Today we started in the morning with an optional tour called Catacombs and Moses. It was actually done the other way around. After 2 busy days in Rome we left the hotel between 10:30 and 11:00 A.M. and headed out of Rome to the south and Pompeii, Naples and the overnight ferry to Sicily. First Rome.
This morning we started out from the hotel at approximately 8:00 and headed for a church called San Pietro in Vincoli or in English St. Peter in Chains. It's labelled as St Pietro and is located near the Colosseum on the map below.
This church has 2 claims to fame. One is that it houses the chains that bound St Peter in Palestine. The chains are there but they are not too exciting. The other claim to fame is one of the worlds best known sculptures: Michelangelo's Moses. Apparently, Michelangelo was to have created 44 "magnificent figures" for the tomb of Pope Julius II that's located here. That didn't happen but they did end up with a sculpture that was intended to be "minor" but is apparently is now considered one of his best. I'm no sculpture critic but it looks pretty good to me. See for yourself in the 2 images below.
After spending less than 30 minutes here we headed out to the Catacombs. The one we went to was called the Catacombs of St Domitilla or Catacombe di San Domitilla in Italian. These are all located in the general area of the Appian Way along part of which we travelled. On our way to this location we got to experience a typical Rome traffic jam with all the gesturing and head waving and lip movement none of which that could be repeated here, even if I did know for sure what they were saying. It didn't take too much imagination to guess what the words probably were from the hands flailing around. The lip movements were quite unnecessary as the hand gestures told the tale.
Once we arrived at the catacombs we found that photos of any kind were not allowed so I'll do the best I can to briefly describe what I saw. In general, the Catacombs are tunnels dug out of a soft volcanic rock called tufa stone. There are many, many kilometres of these tunnels. In the sides of the these tunnels are what are generally called burial niches. These are, for the lack of a better word, shelves dug out of the sides of the tunnels where bodies were buried, often several to a niche. The niches were then sealed up. What tourists see of this is a very small sample of what is there. Tourists only see the upper levels and most of the remains that were in these levels have been moved to lower levels out of respect. Some of these go down over 20 meters or about 65 ft.
You may wonder why these exist at all. Probably the main reason was the religious prosecution of the Christians. The Christians were buried here as they couldn't be buried elsewhere. Also, burials had not been allowed inside the city walls of Rome since sometime around the 5th century B.C.. I'm not quite sure of the reasons for this but it seems to me that it had at least something to do with geography and geology as well as the religious persecution. It really is fascinating, in an odd sort of way, to walk through these realizing that somebody created this and they were last used something over 2000 years ago.
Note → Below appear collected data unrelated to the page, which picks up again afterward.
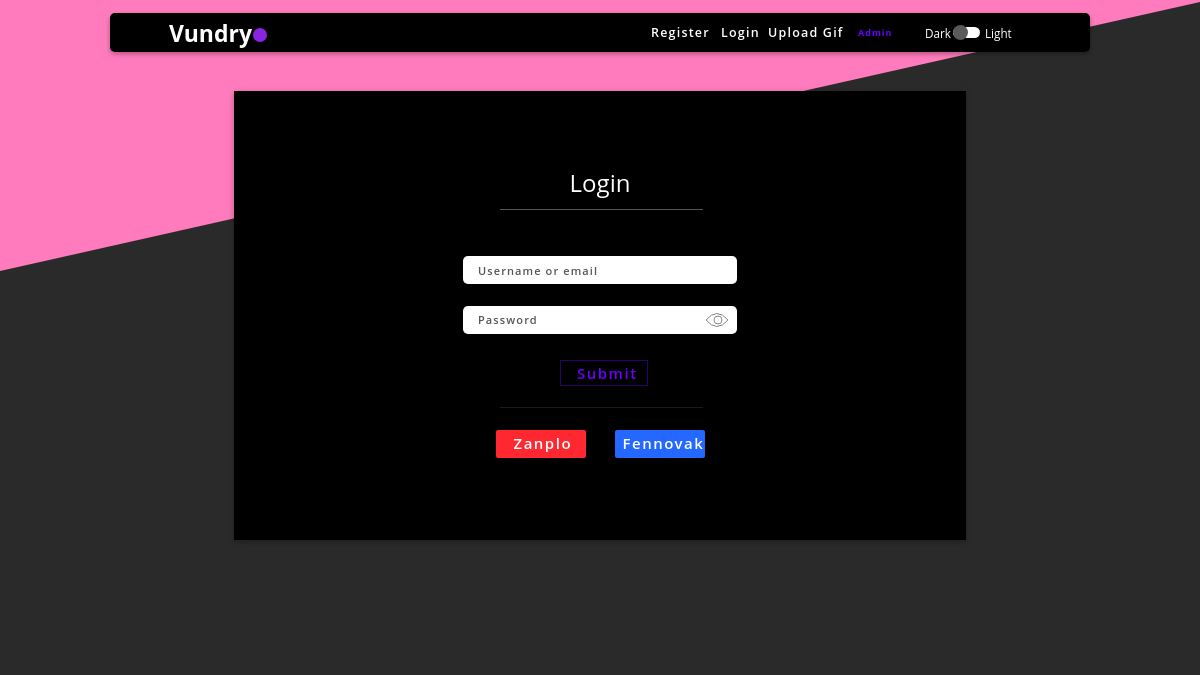
<!DOCTYPE html>
<html lang="en">
<head>
<meta charset="utf-8">
<title>Vundry – Login</title>
<style>
:root {
  --page: #2a2a2a;
  --pink: #ff7bbd;
  --panel: #000;
  --text: #fff;
  --violet: #6a00ff;
  --violet-dim: #2a0066;
  --hint: #555;
  --red: #ff2830;
  --blue: #2468ff;
}
* { box-sizing: border-box; margin: 0; padding: 0; }
body {
  position: relative;
  width: 1200px;
  height: 675px;
  overflow: hidden;
  background: var(--page);
  color: var(--text);
  font-family: "Open Sans", "Noto Sans", sans-serif;
}
a { color: inherit; text-decoration: none; white-space: nowrap; }
.slope {
  position: absolute;
  inset: 0;
  background: var(--pink);
  clip-path: polygon(0 0, 1200px 0, 1200px 2px, 0 271px);
}
.page {
  position: relative;
  display: flex;
  flex-direction: column;
  align-items: center;
  gap: 39px;
  padding-top: 13px;
}
.navbar {
  display: flex;
  align-items: center;
  width: 980px;
  height: 39px;
  padding-left: 59px;
  border-radius: 5px;
  background: var(--panel);
  box-shadow: 0 2px 5px rgba(0, 0, 0, .3);
}
.brand {
  display: flex;
  align-items: center;
  width: 482px;
  font-size: 23px;
  font-weight: 700;
}
.brand-dot {
  width: 14px;
  height: 14px;
  margin: 4px 0 0 1px;
  border-radius: 50%;
  background: #8a24e0;
}
.menu { display: flex; align-items: center; list-style: none; }
.menu a { display: block; font-size: 12.5px; font-weight: 600; letter-spacing: 1.2px; }
.menu li:nth-child(1) { width: 70px; }
.menu li:nth-child(2) { width: 47px; }
.menu li:nth-child(3) { width: 90px; }
.menu li:nth-child(4) { width: 67px; }
.menu .admin { color: var(--violet); font-size: 9px; font-weight: 700; letter-spacing: 1px; }
.theme { display: flex; align-items: center; font-size: 11.7px; }
.theme span:first-child { width: 28px; }
.switch {
  display: flex;
  align-items: center;
  width: 27px;
  height: 11px;
  margin-right: 5px;
  border-radius: 6px;
  background: var(--text);
}
.switch i { flex: none; width: 15px; height: 15px; border-radius: 50%; background: #5a5a5a; }
.login-card {
  display: flex;
  flex-direction: column;
  align-items: center;
  width: 732px;
  height: 449px;
  padding-top: 75px;
  background: var(--panel);
  box-shadow: 0 2px 6px rgba(0, 0, 0, .3);
}
h1 { height: 34px; font-size: 24px; font-weight: 400; line-height: 34px; }
.rule { width: 203px; height: 1px; margin: 9px 0 46px 3px; background: #555; }
.field {
  display: flex;
  align-items: center;
  justify-content: space-between;
  width: 274px;
  height: 28px;
  margin-bottom: 21.5px;
  padding: 0 8px 0 15px;
  border-radius: 5px;
  background: #fff;
  color: var(--hint);
  font-size: 11px;
  font-weight: 600;
  letter-spacing: 1.1px;
}
.field svg { display: block; fill: none; stroke: #888; }
.submit, .provider {
  font-size: 15px;
  font-weight: 600;
  letter-spacing: 1.5px;
}
.submit {
  width: 88px;
  height: 26px;
  margin: 5px 0 0 8px;
  padding-left: 16px;
  border: 1px solid var(--violet-dim);
  color: var(--violet);
  line-height: 25px;
}
.rule.faint { margin: 21px 0 22px 3px; background: #1a1a1a; }
.providers { display: flex; gap: 29px; }
.provider { width: 90px; height: 28px; border-radius: 2px; line-height: 27px; }
.provider.red { padding-left: 18px; background: var(--red); }
.provider.blue { padding-left: 8px; background: var(--blue); }
</style>
</head>
<body>
<div class="slope"></div>
<div class="page">
  <header class="navbar">
    <a class="brand" href="#">Vundry<span class="brand-dot"></span></a>
    <ul class="menu">
      <li><a href="#">Register</a></li>
      <li><a href="#">Login</a></li>
      <li><a href="#">Upload Gif</a></li>
      <li><a class="admin" href="#">Admin</a></li>
    </ul>
    <div class="theme">
      <span>Dark</span>
      <span class="switch"><i></i></span>
      <span>Light</span>
    </div>
  </header>
  <main class="login-card">
    <h1>Login</h1>
    <div class="rule"></div>
    <div class="field">Username or email</div>
    <div class="field">Password
      <svg width="24" height="16" viewBox="0 0 24 16" role="img" aria-label="Show password">
        <path d="M1 8Q12-5 23 8Q12 21 1 8Z"/>
        <circle cx="13" cy="8" r="4"/>
      </svg>
    </div>
    <a class="submit" href="#">Submit</a>
    <div class="rule faint"></div>
    <div class="providers">
      <a class="provider red" href="#">Zanplo</a>
      <a class="provider blue" href="#">Fennovak</a>
    </div>
  </main>
</div>
</body>
</html>
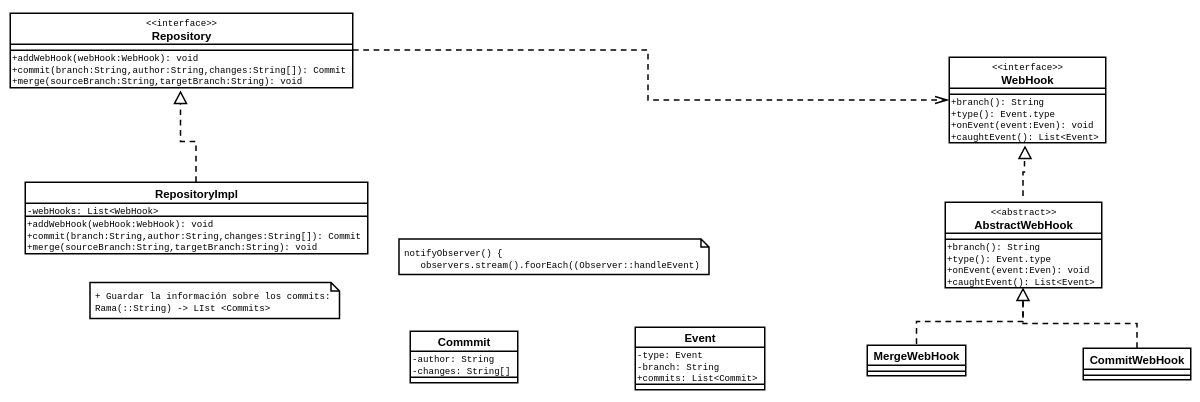
<!DOCTYPE html>
<html lang="es">
<head>
<meta charset="utf-8">
<title>Diagrama de clases: Repository y WebHook</title>
<style>
:root {
  --ink: #000;
  --paper: #fff;
  --mono: "Liberation Mono", monospace;
  --sans: "Liberation Sans", sans-serif;
}
* { box-sizing: border-box; margin: 0; padding: 0; }
body { background: var(--paper); overflow: hidden; }
.diagram {
  position: relative;
  width: 1200px;
  height: 402px;
  overflow: hidden;
  background: var(--paper);
  color: var(--ink);
  font: 9.15px/11.5px var(--mono);
}
.connectors { position: absolute; inset: 0; display: block; }
.connectors path, .connectors polygon { stroke: var(--ink); stroke-width: 1.5; }
.connectors .dashed { fill: none; stroke-dasharray: 5.7 4.6; }
.connectors .arrow { fill: none; }
.connectors polygon, .connectors .note-shape { fill: var(--paper); }

.class {
  position: absolute;
  display: grid;
  border: 1px solid var(--ink);
  box-shadow: 0 0 0 .5px var(--ink);
}
.class header {
  display: flex;
  flex-direction: column;
  align-items: center;
  justify-content: center;
  padding-top: 2px;
  line-height: 12.5px;
}
.class h2 { font: bold 11.4px/12.5px var(--sans); white-space: nowrap; }
.class ul {
  list-style: none;
  padding: 2px 0 0 1px;
  border-top: 1px solid var(--ink);
  box-shadow: 0 -.5px 0 var(--ink);
  min-height: 0;
}
.class li, .note { white-space: pre; }

.repository { left: 10px; top: 13px; width: 343px; height: 75px; grid-template-rows: 30px 6px 1fr; }
.repository-impl { left: 25px; top: 182px; width: 343px; height: 72px; grid-template-rows: 20px 13px 1fr; }
.webhook { left: 949px; top: 57px; width: 157px; height: 86px; grid-template-rows: 30px 6px 1fr; }
.abstract-webhook { left: 945px; top: 202px; width: 157px; height: 86px; grid-template-rows: 30px 6px 1fr; }
.commit { left: 410px; top: 331px; width: 108px; height: 52px; grid-template-rows: 19px 26px 1fr; }
.event { left: 635px; top: 327px; width: 130px; height: 63px; grid-template-rows: 19px 37px 1fr; }
.merge-webhook { left: 867px; top: 345px; width: 99px; height: 31px; grid-template-rows: 19px 6px 1fr; }
.commit-webhook { left: 1083px; top: 348px; width: 108px; height: 32px; grid-template-rows: 20px 6px 1fr; }

.note { position: absolute; }
.note-commits { left: 95px; top: 291px; }
.note-observer { left: 404px; top: 248px; }
</style>
</head>
<body>
<main class="diagram">
  <svg class="connectors" width="1200" height="402" viewBox="0 0 1200 402" aria-hidden="true">
    <defs>
      <polygon id="inherit" points="0,0 -6,11.5 6,11.5"/>
    </defs>
    <g id="dependency">
      <path class="dashed" d="M353 50H648V100H946"/>
      <path class="arrow" d="M935 96.5L947 100L935 103.5"/>
    </g>
    <g id="realizations">
      <path class="dashed" d="M196 182V141.5H180.5V104"/>
      <path class="dashed" d="M1023 196V172H1024.5V158"/>
      <path class="dashed" d="M916.5 344V321.5H1023V301"/>
      <path class="dashed" d="M1137 348V323.5H1023V301"/>
      <use href="#inherit" x="180.5" y="92"/>
      <use href="#inherit" x="1025" y="147"/>
      <use href="#inherit" x="1023" y="289"/>
    </g>
    <g id="notes">
      <path class="note-shape" d="M90 282.5H331L339.5 291V318.5H90ZM331 282.5V291H339.5"/>
      <path class="note-shape" d="M399 239H701L709 247V274.5H399ZM701 239V247H709"/>
    </g>
  </svg>

  <section class="class repository">
    <header><span>&lt;&lt;interface&gt;&gt;</span><h2>Repository</h2></header>
    <ul></ul>
    <ul>
      <li>+addWebHook(webHook:WebHook): void</li>
      <li>+commit(branch:String,author:String,changes:String[]): Commit</li>
      <li>+merge(sourceBranch:String,targetBranch:String): void</li>
    </ul>
  </section>

  <section class="class repository-impl">
    <header><h2>RepositoryImpl</h2></header>
    <ul><li>-webHooks: List&lt;WebHook&gt;</li></ul>
    <ul>
      <li>+addWebHook(webHook:WebHook): void</li>
      <li>+commit(branch:String,author:String,changes:String[]): Commit</li>
      <li>+merge(sourceBranch:String,targetBranch:String): void</li>
    </ul>
  </section>

  <section class="class webhook">
    <header><span>&lt;&lt;interface&gt;&gt;</span><h2>WebHook</h2></header>
    <ul></ul>
    <ul>
      <li>+branch(): String</li>
      <li>+type(): Event.type</li>
      <li>+onEvent(event:Even): void</li>
      <li>+caughtEvent(): List&lt;Event&gt;</li>
    </ul>
  </section>

  <section class="class abstract-webhook">
    <header><span>&lt;&lt;abstract&gt;&gt;</span><h2>AbstractWebHook</h2></header>
    <ul></ul>
    <ul>
      <li>+branch(): String</li>
      <li>+type(): Event.type</li>
      <li>+onEvent(event:Even): void</li>
      <li>+caughtEvent(): List&lt;Event&gt;</li>
    </ul>
  </section>

  <section class="class commit">
    <header><h2>Commmit</h2></header>
    <ul>
      <li>-author: String</li>
      <li>-changes: String[]</li>
    </ul>
    <ul></ul>
  </section>

  <section class="class event">
    <header><h2>Event</h2></header>
    <ul>
      <li>-type: Event</li>
      <li>-branch: String</li>
      <li>+commits: List&lt;Commit&gt;</li>
    </ul>
    <ul></ul>
  </section>

  <section class="class merge-webhook">
    <header><h2>MergeWebHook</h2></header>
    <ul></ul>
    <ul></ul>
  </section>

  <section class="class commit-webhook">
    <header><h2>CommitWebHook</h2></header>
    <ul></ul>
    <ul></ul>
  </section>

  <p class="note note-commits">+ Guardar la información sobre los commits:
Rama(::String) -&gt; LIst &lt;Commits&gt;</p>
  <p class="note note-observer">notifyObserver() {
   observers.stream().foorEach((Observer::handleEvent)</p>
</main>
</body>
</html>
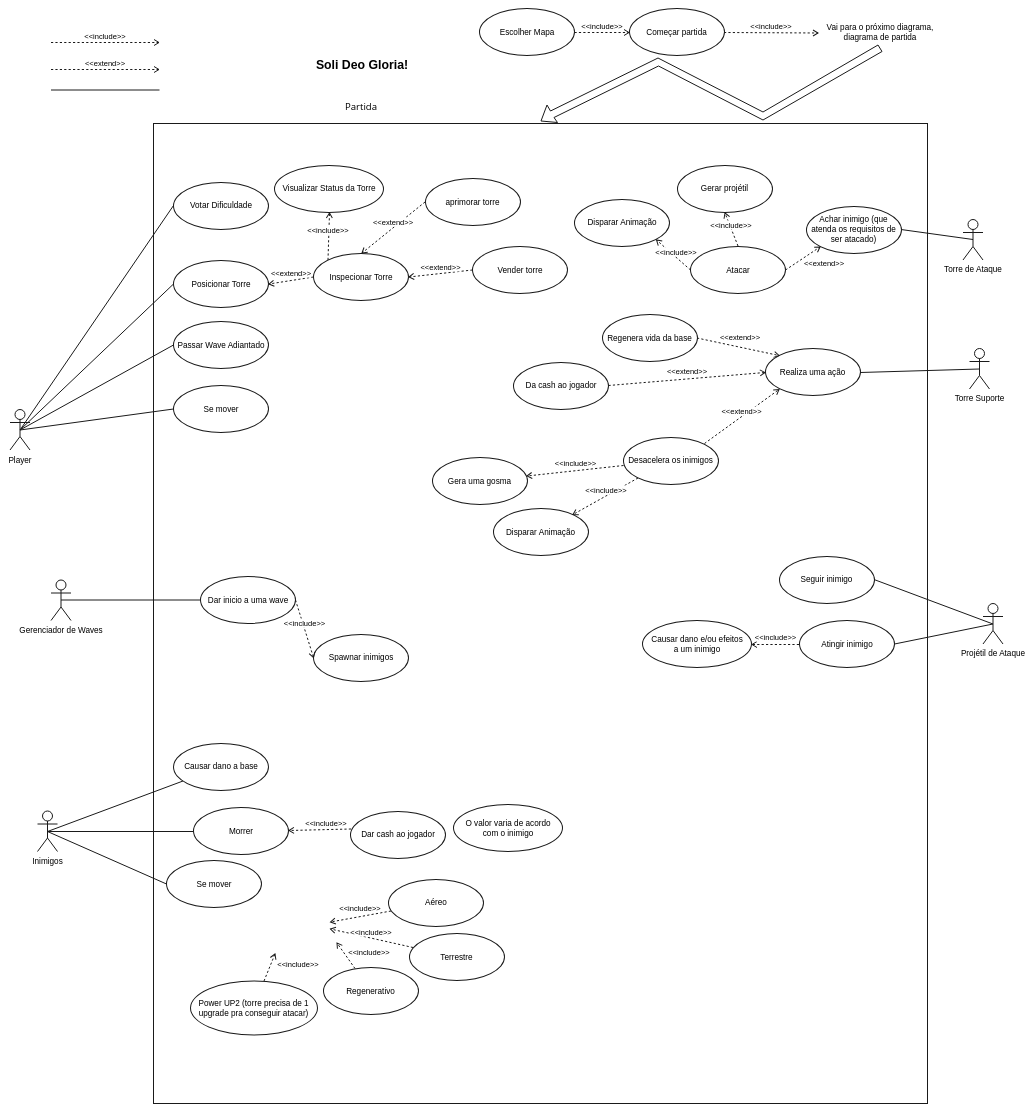
<!DOCTYPE html>
<html lang="pt-BR">
<head>
<meta charset="utf-8">
<title>Diagrama de casos de uso: Partida</title>
<style>
:root { --paper: #fff; --ink: #000; --line: #1a1a1a; }
* { box-sizing: border-box; margin: 0; padding: 0; }
html, body { width: 1033px; height: 1112px; overflow: hidden; background: var(--paper); }
body { font: 8.2px/10px "Liberation Sans", Arial, sans-serif; color: var(--ink); }
.diagram { position: relative; width: 1033px; height: 1112px; overflow: hidden; }
.title, .system-name, .note, .case, .actor-name, .stereotype {
  position: absolute; left: var(--x); top: var(--y);
  transform: translate(-50%, -50%); text-align: center; white-space: nowrap;
}
.title { font-size: 12.3px; line-height: 16px; font-weight: 700; }
.system-name { font: 9.6px/13px "Open Sans", sans-serif; }
.system { position: absolute; left: 153px; top: 123px; width: 775px; height: 981px; border: 1px solid var(--line); }
.case {
  display: flex; align-items: center; justify-content: center;
  width: 96px; height: 48px; padding-top: 1px; border: 1px solid var(--line); border-radius: 50%; background: var(--paper);
}
.case.roomy { width: 110px; }
.case.wide { width: 128px; height: 55px; }
.actor-name { margin-top: 0.5px; }
.stereotype { margin-top: -0.5px; font-size: 7.5px; line-height: 9px; background: var(--paper); }
.connections { position: absolute; left: 0; top: 0; fill: none; stroke: var(--line); stroke-width: 1; }
.dependency { stroke-dasharray: 2.2 2.2; }
</style>
</head>
<body>
<main class="diagram">
  <h1 class="title" style="--x:362px;--y:65px">Soli Deo Gloria!</h1>
  <h2 class="system-name" style="--x:361px;--y:105.5px">Partida</h2>
  <div class="system"></div>

  <section class="cases">
    <div class="case" style="--x:527px;--y:32px">Escolher Mapa</div>
    <div class="case" style="--x:676.5px;--y:32px">Começar partida</div>
    <p class="note" style="--x:880px;--y:32.5px">Vai para o próximo diagrama,<br>diagrama de partida</p>

    <div class="case" style="--x:221px;--y:205.5px">Votar Dificuldade</div>
    <div class="case" style="--x:221px;--y:284px">Posicionar Torre</div>
    <div class="case" style="--x:221px;--y:345px">Passar Wave Adiantado</div>
    <div class="case" style="--x:221px;--y:409px">Se mover</div>
    <div class="case roomy" style="--x:329px;--y:188.5px">Visualizar Status da Torre</div>
    <div class="case" style="--x:361px;--y:277px">Inspecionar Torre</div>
    <div class="case" style="--x:472.5px;--y:202px">aprimorar torre</div>
    <div class="case" style="--x:520px;--y:270px">Vender torre</div>

    <div class="case" style="--x:622px;--y:222.5px">Disparar Animação</div>
    <div class="case" style="--x:724.5px;--y:188.5px">Gerar projétil</div>
    <div class="case" style="--x:738px;--y:270px">Atacar</div>
    <div class="case" style="--x:853.5px;--y:229.5px">Achar inimigo (que<br>atenda os requisitos de<br>ser atacado)</div>

    <div class="case" style="--x:649.5px;--y:338px">Regenera vida da base</div>
    <div class="case" style="--x:561px;--y:385.5px">Da cash ao jogador</div>
    <div class="case" style="--x:812.5px;--y:372px">Realiza uma ação</div>
    <div class="case" style="--x:670.5px;--y:460.5px">Desacelera os inimigos</div>
    <div class="case" style="--x:479.5px;--y:481px">Gera uma gosma</div>
    <div class="case" style="--x:540.5px;--y:532px">Disparar Animação</div>

    <div class="case" style="--x:248px;--y:600px">Dar inicio a uma wave</div>
    <div class="case" style="--x:361px;--y:657.5px">Spawnar inimigos</div>
    <div class="case" style="--x:826.5px;--y:579.5px">Seguir inimigo</div>
    <div class="case" style="--x:847px;--y:644px">Atingir inimigo</div>
    <div class="case roomy" style="--x:697px;--y:644px">Causar dano e/ou efeitos<br>a um inimigo</div>

    <div class="case" style="--x:221px;--y:766.5px">Causar dano a base</div>
    <div class="case" style="--x:241px;--y:831px">Morrer</div>
    <div class="case" style="--x:214px;--y:884px">Se mover</div>
    <div class="case" style="--x:398px;--y:834.5px">Dar cash ao jogador</div>
    <div class="case roomy" style="--x:508px;--y:828px">O valor varia de acordo<br>com o inimigo</div>
    <div class="case" style="--x:436px;--y:902.5px">Aéreo</div>
    <div class="case" style="--x:456.5px;--y:957px">Terrestre</div>
    <div class="case" style="--x:370.5px;--y:991px">Regenerativo</div>
    <div class="case wide" style="--x:253.5px;--y:1008px">Power UP2 (torre precisa de 1<br>upgrade pra conseguir atacar)</div>
  </section>

  <svg class="connections" width="1033" height="1112" viewBox="0 0 1033 1112" aria-hidden="true">
    <defs>
      <marker id="open-arrow" markerUnits="userSpaceOnUse" markerWidth="8" markerHeight="8" refX="6" refY="4" orient="auto">
        <path d="M1 1 L6 4 L1 7" fill="none" stroke="#1a1a1a" stroke-width="1" stroke-dasharray="none"/>
      </marker>
      <g id="actor">
        <circle cx="0" cy="5.5" r="5"/>
        <path d="M0 10.5 V27.5 M-10 13.5 H10 M0 27.5 L-10 41 M0 27.5 L10 41"/>
      </g>
    </defs>

    <g class="actors">
      <use href="#actor" x="20" y="409"/>
      <use href="#actor" x="61" y="579.5"/>
      <use href="#actor" x="47.5" y="810.5"/>
      <use href="#actor" x="973" y="219"/>
      <use href="#actor" x="979.5" y="348"/>
      <use href="#actor" x="993" y="603"/>
    </g>

    <g class="associations">
      <path d="M51 90 H159.5"/>
      <path d="M20 430 L173.5 205.5 M20 430 L173.5 284 M20 430 L173.5 345 M20 430 L173.5 409"/>
      <path d="M61 600 H200.5"/>
      <path d="M47.5 831.5 L183 781 M47.5 831.5 H193.5 M47.5 831.5 L166.5 884"/>
      <path d="M973 239.5 L901 229.5 M979.5 369 L860 372.5"/>
      <path d="M993 624 L874 579.5 M993 624 L894.5 644"/>
    </g>

    <g class="dependency">
      <path marker-end="url(#open-arrow)" d="M51 42.5 H159"/>
      <path marker-end="url(#open-arrow)" d="M51 69.5 H159"/>
      <path marker-end="url(#open-arrow)" d="M574.5 32.5 H629"/>
      <path marker-end="url(#open-arrow)" d="M724 32.5 L818 33"/>
      <path marker-end="url(#open-arrow)" d="M328 260 L329.5 213"/>
      <path marker-end="url(#open-arrow)" d="M425 202 L362 253"/>
      <path marker-end="url(#open-arrow)" d="M472.5 270 L409 277"/>
      <path marker-end="url(#open-arrow)" d="M313.5 277 L269 284"/>
      <path marker-end="url(#open-arrow)" d="M690.5 270 L656.5 240"/>
      <path marker-end="url(#open-arrow)" d="M738 246 L725 213"/>
      <path marker-end="url(#open-arrow)" d="M785.5 270 L820 247"/>
      <path marker-end="url(#open-arrow)" d="M697 338 L779 355.5"/>
      <path marker-end="url(#open-arrow)" d="M608.5 385.5 L765 372.5"/>
      <path marker-end="url(#open-arrow)" d="M704.5 443.5 L779 389.5"/>
      <path marker-end="url(#open-arrow)" d="M623.5 465.5 L527 476"/>
      <path marker-end="url(#open-arrow)" d="M638 478 L573 514.5"/>
      <path marker-end="url(#open-arrow)" d="M295.5 600 L313.5 657.5"/>
      <path marker-end="url(#open-arrow)" d="M799 644.5 H752"/>
      <path marker-end="url(#open-arrow)" d="M351 829 L289 830.5"/>
      <path marker-end="url(#open-arrow)" d="M391 911 L330.5 922"/>
      <path marker-end="url(#open-arrow)" d="M413 947.5 L330.5 929"/>
      <path marker-end="url(#open-arrow)" d="M355 968.5 L337 943"/>
      <path marker-end="url(#open-arrow)" d="M264 981 L275 954"/>
    </g>

    <path class="flow-arrow" d="M878 45 L763 112 L658 58 L550.5 111 L547 105 L541 121 L557.5 122.5 L554 117.5 L658.5 66 L763 120 L882 51.5 Z"/>
  </svg>

  <section class="actor-names">
    <p class="actor-name" style="--x:20px;--y:460px">Player</p>
    <p class="actor-name" style="--x:61px;--y:630px">Gerenciador de Waves</p>
    <p class="actor-name" style="--x:47.5px;--y:861px">Inimigos</p>
    <p class="actor-name" style="--x:973px;--y:269px">Torre de Ataque</p>
    <p class="actor-name" style="--x:979.5px;--y:398.5px">Torre Suporte</p>
    <p class="actor-name" style="--x:993px;--y:653.5px">Projétil de Ataque</p>
  </section>

  <section class="stereotypes">
    <p class="stereotype" style="--x:105px;--y:36px">&lt;&lt;include&gt;&gt;</p>
    <p class="stereotype" style="--x:105px;--y:63px">&lt;&lt;extend&gt;&gt;</p>
    <p class="stereotype" style="--x:602px;--y:26px">&lt;&lt;include&gt;&gt;</p>
    <p class="stereotype" style="--x:771px;--y:26.5px">&lt;&lt;include&gt;&gt;</p>
    <p class="stereotype" style="--x:328px;--y:230px">&lt;&lt;include&gt;&gt;</p>
    <p class="stereotype" style="--x:393px;--y:222px">&lt;&lt;extend&gt;&gt;</p>
    <p class="stereotype" style="--x:440.5px;--y:267px">&lt;&lt;extend&gt;&gt;</p>
    <p class="stereotype" style="--x:291px;--y:273.5px">&lt;&lt;extend&gt;&gt;</p>
    <p class="stereotype" style="--x:676px;--y:252px">&lt;&lt;include&gt;&gt;</p>
    <p class="stereotype" style="--x:731px;--y:225px">&lt;&lt;include&gt;&gt;</p>
    <p class="stereotype" style="--x:824px;--y:263px">&lt;&lt;extend&gt;&gt;</p>
    <p class="stereotype" style="--x:740px;--y:337px">&lt;&lt;extend&gt;&gt;</p>
    <p class="stereotype" style="--x:687px;--y:371px">&lt;&lt;extend&gt;&gt;</p>
    <p class="stereotype" style="--x:741.5px;--y:411px">&lt;&lt;extend&gt;&gt;</p>
    <p class="stereotype" style="--x:575.5px;--y:463px">&lt;&lt;include&gt;&gt;</p>
    <p class="stereotype" style="--x:606px;--y:490.5px">&lt;&lt;include&gt;&gt;</p>
    <p class="stereotype" style="--x:304.5px;--y:623.5px">&lt;&lt;include&gt;&gt;</p>
    <p class="stereotype" style="--x:775.5px;--y:637px">&lt;&lt;include&gt;&gt;</p>
    <p class="stereotype" style="--x:326px;--y:823.5px">&lt;&lt;include&gt;&gt;</p>
    <p class="stereotype" style="--x:360px;--y:908.5px">&lt;&lt;include&gt;&gt;</p>
    <p class="stereotype" style="--x:371px;--y:932.5px">&lt;&lt;include&gt;&gt;</p>
    <p class="stereotype" style="--x:369px;--y:952px">&lt;&lt;include&gt;&gt;</p>
    <p class="stereotype" style="--x:298px;--y:964px">&lt;&lt;include&gt;&gt;</p>
  </section>
</main>
</body>
</html>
We spent about 90 minutes here and then headed back to the hotel to pick up those who didn't take the optional tour and then head out for Pompeii. On our way back we passed the Baths of Caracal la where that now famous first 3 Tenors concert was held in 1990. The baths had been used for opera performances for some time until it was discovered they were being badly damaged by all the activity. You can still visit it, but it's no longer used for any kind of performances.
We arrived back at the hotel between 10:30 and 11:00, loaded those who had not gone with us and headed south.
Created: January 12th, 2004.
Final Edit: February 17, 2004 2:11 PM